Task directions:
Below are several records. Retype exactly those lines running from the one with "position: relative; width: 1200px; height: 573px;" through the one with "var(--ink); stroke-width: 1.2;", end lines included, and no others.
━━ The input
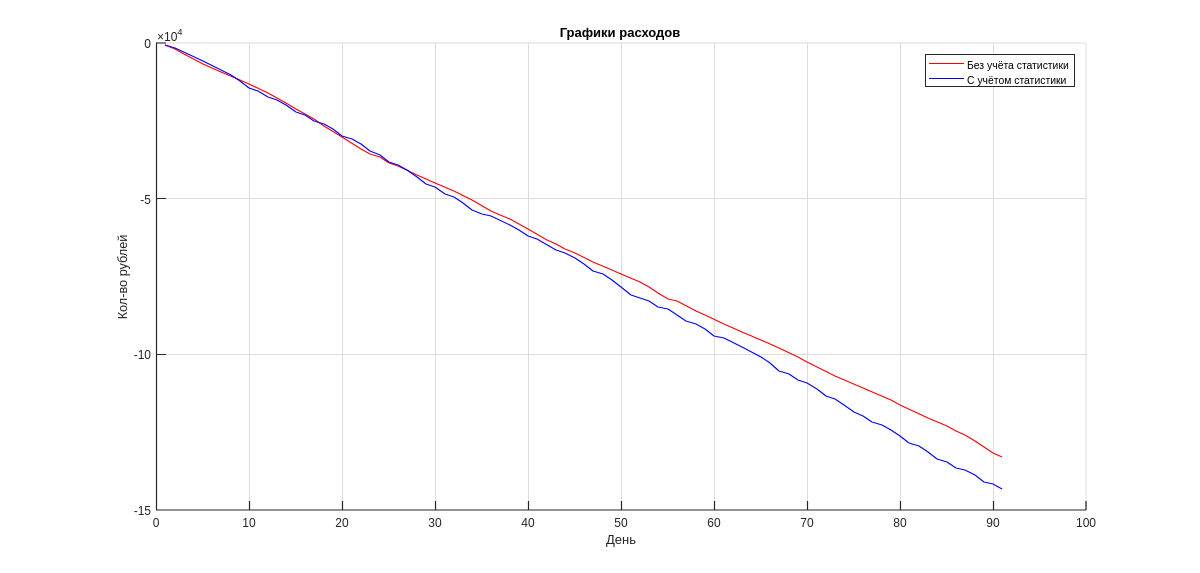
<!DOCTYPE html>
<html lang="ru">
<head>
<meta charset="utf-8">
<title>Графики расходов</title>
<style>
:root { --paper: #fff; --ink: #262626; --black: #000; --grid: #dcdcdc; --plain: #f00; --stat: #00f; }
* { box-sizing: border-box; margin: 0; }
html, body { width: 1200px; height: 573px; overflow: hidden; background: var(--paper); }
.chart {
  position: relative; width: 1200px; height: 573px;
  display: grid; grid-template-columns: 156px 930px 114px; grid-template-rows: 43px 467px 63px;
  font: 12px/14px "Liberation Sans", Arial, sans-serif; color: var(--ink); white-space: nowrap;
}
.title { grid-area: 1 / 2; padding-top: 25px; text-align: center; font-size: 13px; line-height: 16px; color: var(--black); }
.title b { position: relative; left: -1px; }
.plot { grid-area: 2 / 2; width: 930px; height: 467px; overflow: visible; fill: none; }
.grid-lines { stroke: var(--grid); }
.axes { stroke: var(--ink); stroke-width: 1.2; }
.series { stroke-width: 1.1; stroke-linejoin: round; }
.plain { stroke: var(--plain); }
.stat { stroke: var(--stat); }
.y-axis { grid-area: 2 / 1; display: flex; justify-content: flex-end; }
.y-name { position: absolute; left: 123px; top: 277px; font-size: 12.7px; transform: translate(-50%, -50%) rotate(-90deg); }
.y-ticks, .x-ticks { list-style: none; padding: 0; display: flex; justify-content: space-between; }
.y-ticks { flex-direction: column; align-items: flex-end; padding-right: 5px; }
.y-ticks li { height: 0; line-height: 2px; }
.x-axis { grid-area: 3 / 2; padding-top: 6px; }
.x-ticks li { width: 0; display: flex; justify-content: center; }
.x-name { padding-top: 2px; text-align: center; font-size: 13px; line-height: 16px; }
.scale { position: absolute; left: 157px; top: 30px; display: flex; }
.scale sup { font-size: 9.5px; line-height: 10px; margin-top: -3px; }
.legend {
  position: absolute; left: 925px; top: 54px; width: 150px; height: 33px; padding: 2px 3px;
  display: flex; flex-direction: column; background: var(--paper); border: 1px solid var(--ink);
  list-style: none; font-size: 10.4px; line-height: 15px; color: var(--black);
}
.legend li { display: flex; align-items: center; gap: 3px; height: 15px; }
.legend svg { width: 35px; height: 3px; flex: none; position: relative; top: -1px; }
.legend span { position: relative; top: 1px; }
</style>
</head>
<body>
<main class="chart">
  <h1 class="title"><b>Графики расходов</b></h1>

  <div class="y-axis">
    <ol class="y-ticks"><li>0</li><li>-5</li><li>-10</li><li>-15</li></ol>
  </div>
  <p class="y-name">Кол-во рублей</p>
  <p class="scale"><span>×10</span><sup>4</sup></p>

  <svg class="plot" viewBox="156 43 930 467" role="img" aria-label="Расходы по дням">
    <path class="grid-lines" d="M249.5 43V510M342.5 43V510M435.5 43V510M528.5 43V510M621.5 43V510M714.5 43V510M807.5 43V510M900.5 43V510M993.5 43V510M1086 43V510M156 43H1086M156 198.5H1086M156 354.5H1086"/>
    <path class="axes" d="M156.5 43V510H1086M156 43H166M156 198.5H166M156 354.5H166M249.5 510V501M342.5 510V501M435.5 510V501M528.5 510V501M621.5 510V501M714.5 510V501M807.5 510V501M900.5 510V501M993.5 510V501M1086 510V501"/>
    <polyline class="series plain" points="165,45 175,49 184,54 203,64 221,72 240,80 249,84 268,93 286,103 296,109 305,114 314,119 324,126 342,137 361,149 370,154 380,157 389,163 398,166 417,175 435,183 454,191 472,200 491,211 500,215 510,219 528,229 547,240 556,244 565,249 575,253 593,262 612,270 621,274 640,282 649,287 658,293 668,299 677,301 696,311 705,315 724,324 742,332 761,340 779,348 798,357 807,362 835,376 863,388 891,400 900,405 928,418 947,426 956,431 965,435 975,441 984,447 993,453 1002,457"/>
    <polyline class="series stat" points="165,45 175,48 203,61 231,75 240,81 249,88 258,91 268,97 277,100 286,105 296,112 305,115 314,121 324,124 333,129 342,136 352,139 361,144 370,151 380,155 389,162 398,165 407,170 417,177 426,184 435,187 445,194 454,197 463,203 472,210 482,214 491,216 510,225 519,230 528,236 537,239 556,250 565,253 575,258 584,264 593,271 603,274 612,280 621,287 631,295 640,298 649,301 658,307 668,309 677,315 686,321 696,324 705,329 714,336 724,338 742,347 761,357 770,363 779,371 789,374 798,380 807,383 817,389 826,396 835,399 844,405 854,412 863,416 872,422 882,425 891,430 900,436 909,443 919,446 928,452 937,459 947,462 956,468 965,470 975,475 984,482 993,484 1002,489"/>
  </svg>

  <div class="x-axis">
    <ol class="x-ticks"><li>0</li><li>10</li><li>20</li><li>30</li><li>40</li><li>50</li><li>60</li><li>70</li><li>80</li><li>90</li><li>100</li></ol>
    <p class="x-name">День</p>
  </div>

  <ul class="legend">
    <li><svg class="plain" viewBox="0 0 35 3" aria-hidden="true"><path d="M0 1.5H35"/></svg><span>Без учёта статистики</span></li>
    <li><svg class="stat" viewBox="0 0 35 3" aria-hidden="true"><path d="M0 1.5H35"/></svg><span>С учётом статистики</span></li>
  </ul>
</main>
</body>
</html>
━━━━
━━ The input
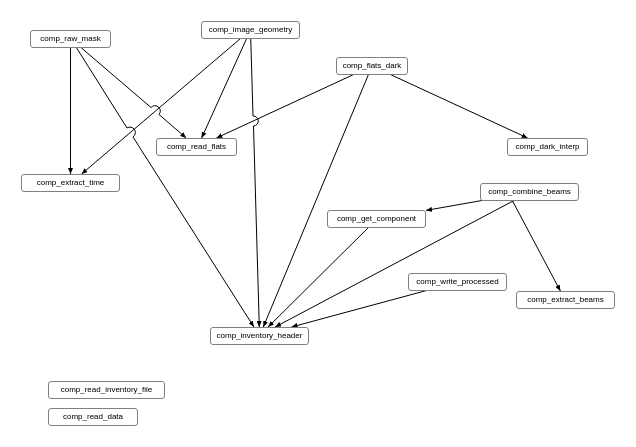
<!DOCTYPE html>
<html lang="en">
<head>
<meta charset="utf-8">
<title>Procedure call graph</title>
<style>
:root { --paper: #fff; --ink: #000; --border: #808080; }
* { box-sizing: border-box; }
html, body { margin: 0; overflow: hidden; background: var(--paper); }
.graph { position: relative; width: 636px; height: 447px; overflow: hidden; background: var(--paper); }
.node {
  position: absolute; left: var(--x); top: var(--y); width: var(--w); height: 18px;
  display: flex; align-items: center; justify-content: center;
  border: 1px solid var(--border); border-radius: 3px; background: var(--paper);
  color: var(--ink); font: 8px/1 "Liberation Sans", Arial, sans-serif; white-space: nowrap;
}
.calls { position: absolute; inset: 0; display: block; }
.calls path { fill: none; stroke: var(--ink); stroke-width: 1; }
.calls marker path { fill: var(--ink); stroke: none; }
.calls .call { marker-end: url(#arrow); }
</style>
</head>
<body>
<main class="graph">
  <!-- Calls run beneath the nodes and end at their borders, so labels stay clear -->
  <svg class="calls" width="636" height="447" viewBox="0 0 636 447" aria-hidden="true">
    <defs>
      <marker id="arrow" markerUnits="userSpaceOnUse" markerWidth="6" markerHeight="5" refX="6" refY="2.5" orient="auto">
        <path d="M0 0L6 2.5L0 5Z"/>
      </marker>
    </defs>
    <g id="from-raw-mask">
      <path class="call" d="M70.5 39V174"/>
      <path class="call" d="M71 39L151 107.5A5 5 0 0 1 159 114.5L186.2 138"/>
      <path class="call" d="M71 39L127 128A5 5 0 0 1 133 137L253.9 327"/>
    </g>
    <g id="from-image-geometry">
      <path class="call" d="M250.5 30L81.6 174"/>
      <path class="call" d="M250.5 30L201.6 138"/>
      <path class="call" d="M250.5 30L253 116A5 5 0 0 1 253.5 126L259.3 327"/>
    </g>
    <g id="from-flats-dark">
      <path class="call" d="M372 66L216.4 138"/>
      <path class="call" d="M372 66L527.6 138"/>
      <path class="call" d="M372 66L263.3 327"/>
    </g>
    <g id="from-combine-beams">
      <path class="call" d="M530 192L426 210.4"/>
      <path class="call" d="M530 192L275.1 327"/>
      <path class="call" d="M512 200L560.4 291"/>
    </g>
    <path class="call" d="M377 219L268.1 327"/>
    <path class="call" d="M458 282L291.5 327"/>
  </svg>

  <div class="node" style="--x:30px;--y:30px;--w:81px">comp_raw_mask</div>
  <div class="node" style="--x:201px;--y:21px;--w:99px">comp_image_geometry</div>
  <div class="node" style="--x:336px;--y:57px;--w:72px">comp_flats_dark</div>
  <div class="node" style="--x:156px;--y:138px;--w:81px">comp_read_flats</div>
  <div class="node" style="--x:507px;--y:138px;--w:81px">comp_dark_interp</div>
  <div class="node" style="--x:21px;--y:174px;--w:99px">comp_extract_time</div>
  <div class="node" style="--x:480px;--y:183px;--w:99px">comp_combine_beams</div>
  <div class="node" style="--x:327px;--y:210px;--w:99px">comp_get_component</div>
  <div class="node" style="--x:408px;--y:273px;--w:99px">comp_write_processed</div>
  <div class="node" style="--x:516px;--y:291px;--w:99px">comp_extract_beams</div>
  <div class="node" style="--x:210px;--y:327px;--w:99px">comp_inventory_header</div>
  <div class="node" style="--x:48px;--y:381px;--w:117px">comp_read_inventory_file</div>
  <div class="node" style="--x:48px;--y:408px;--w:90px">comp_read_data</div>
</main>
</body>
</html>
━━━━
━━ The input
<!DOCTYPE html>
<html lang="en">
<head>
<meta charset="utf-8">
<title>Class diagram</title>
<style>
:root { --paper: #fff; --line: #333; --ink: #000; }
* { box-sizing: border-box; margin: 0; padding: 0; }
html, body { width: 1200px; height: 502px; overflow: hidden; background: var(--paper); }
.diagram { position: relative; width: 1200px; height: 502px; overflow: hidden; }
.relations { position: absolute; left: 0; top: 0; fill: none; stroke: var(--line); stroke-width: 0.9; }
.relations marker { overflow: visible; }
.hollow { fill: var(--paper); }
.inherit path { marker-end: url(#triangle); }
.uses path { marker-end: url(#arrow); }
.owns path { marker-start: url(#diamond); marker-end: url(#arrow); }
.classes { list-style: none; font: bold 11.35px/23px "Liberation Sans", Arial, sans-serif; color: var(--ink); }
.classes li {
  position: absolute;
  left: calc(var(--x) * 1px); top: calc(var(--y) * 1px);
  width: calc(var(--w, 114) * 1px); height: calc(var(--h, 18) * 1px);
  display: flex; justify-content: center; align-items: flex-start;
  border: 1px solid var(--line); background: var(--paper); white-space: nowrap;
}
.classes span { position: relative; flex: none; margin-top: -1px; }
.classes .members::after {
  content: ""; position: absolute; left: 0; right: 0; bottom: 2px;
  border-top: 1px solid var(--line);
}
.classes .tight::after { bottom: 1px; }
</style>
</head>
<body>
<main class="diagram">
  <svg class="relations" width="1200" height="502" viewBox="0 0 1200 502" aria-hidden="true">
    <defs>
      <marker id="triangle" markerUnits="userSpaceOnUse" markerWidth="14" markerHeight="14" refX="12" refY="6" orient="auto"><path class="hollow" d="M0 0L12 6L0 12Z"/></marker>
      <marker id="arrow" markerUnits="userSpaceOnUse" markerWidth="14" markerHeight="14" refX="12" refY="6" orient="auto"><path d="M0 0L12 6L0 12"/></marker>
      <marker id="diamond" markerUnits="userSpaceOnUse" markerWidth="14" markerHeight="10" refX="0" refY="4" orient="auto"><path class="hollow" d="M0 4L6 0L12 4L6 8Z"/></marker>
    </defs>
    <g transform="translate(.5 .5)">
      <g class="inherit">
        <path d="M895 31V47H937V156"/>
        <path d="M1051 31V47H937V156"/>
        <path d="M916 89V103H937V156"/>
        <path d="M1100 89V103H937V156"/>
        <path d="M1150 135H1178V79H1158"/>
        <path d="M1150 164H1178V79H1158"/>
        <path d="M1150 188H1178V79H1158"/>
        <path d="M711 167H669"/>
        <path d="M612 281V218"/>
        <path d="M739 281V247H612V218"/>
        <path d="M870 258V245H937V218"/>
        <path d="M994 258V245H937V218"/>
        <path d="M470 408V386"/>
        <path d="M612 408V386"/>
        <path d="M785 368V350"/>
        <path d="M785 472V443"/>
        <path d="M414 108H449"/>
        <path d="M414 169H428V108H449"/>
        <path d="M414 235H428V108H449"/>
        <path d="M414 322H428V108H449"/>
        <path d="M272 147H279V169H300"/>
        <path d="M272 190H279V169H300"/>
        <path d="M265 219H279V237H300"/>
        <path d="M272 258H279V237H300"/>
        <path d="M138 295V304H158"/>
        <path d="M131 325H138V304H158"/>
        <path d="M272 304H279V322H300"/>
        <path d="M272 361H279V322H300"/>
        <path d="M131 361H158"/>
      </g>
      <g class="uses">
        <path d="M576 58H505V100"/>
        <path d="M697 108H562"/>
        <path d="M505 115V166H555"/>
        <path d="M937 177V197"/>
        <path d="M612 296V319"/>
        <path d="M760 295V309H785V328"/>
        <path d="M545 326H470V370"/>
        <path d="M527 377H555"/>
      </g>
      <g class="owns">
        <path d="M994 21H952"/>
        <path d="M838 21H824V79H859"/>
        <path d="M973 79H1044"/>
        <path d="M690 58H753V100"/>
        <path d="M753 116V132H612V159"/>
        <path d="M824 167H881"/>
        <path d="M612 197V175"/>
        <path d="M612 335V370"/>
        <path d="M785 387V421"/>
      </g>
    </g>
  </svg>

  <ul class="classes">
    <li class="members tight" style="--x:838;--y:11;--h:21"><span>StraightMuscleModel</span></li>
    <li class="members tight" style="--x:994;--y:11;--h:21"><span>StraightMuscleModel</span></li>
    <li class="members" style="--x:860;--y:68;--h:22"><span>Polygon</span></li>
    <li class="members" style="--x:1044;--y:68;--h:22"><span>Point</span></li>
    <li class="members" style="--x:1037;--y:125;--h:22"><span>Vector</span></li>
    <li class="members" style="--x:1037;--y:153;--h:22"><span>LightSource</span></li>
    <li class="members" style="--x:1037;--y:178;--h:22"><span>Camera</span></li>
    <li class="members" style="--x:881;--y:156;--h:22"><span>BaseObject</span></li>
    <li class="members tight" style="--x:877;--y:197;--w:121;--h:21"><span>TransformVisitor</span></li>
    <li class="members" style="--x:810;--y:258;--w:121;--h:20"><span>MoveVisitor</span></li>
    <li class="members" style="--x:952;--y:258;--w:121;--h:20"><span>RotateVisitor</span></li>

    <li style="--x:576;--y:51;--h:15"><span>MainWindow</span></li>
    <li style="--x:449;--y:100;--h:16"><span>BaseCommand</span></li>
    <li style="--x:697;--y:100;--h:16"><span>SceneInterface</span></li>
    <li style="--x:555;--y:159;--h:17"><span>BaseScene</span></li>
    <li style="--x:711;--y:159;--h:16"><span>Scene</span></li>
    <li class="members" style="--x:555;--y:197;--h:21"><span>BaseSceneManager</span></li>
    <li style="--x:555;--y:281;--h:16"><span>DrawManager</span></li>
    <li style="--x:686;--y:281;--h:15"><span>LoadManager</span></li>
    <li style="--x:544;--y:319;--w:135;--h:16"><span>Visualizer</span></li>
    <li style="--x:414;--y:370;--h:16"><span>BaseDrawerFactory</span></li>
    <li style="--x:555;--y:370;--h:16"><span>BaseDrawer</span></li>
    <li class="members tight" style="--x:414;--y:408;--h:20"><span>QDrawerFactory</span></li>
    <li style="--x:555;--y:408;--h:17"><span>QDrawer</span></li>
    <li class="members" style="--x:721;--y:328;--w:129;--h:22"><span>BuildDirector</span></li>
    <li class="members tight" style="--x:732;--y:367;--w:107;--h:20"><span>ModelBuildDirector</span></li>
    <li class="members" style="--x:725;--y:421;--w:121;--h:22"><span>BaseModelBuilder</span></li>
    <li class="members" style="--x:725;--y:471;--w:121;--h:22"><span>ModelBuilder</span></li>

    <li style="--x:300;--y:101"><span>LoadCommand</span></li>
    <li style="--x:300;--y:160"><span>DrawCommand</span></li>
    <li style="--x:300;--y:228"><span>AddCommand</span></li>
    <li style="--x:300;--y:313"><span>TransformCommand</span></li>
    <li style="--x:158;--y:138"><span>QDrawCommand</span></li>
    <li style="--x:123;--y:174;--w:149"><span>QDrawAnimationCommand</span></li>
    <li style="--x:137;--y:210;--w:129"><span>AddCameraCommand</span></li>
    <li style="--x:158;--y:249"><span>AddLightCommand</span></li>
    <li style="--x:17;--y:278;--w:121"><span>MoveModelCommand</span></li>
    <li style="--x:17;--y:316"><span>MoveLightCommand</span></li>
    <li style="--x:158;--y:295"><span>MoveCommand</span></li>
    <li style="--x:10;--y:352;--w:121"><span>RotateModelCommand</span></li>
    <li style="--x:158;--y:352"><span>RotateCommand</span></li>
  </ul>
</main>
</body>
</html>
━━━━
Solution:
  position: relative; width: 1200px; height: 573px;
  display: grid; grid-template-columns: 156px 930px 114px; grid-template-rows: 43px 467px 63px;
  font: 12px/14px "Liberation Sans", Arial, sans-serif; color: var(--ink); white-space: nowrap;
}
.title { grid-area: 1 / 2; padding-top: 25px; text-align: center; font-size: 13px; line-height: 16px; color: var(--black); }
.title b { position: relative; left: -1px; }
.plot { grid-area: 2 / 2; width: 930px; height: 467px; overflow: visible; fill: none; }
.grid-lines { stroke: var(--grid); }
.axes { stroke: var(--ink); stroke-width: 1.2; }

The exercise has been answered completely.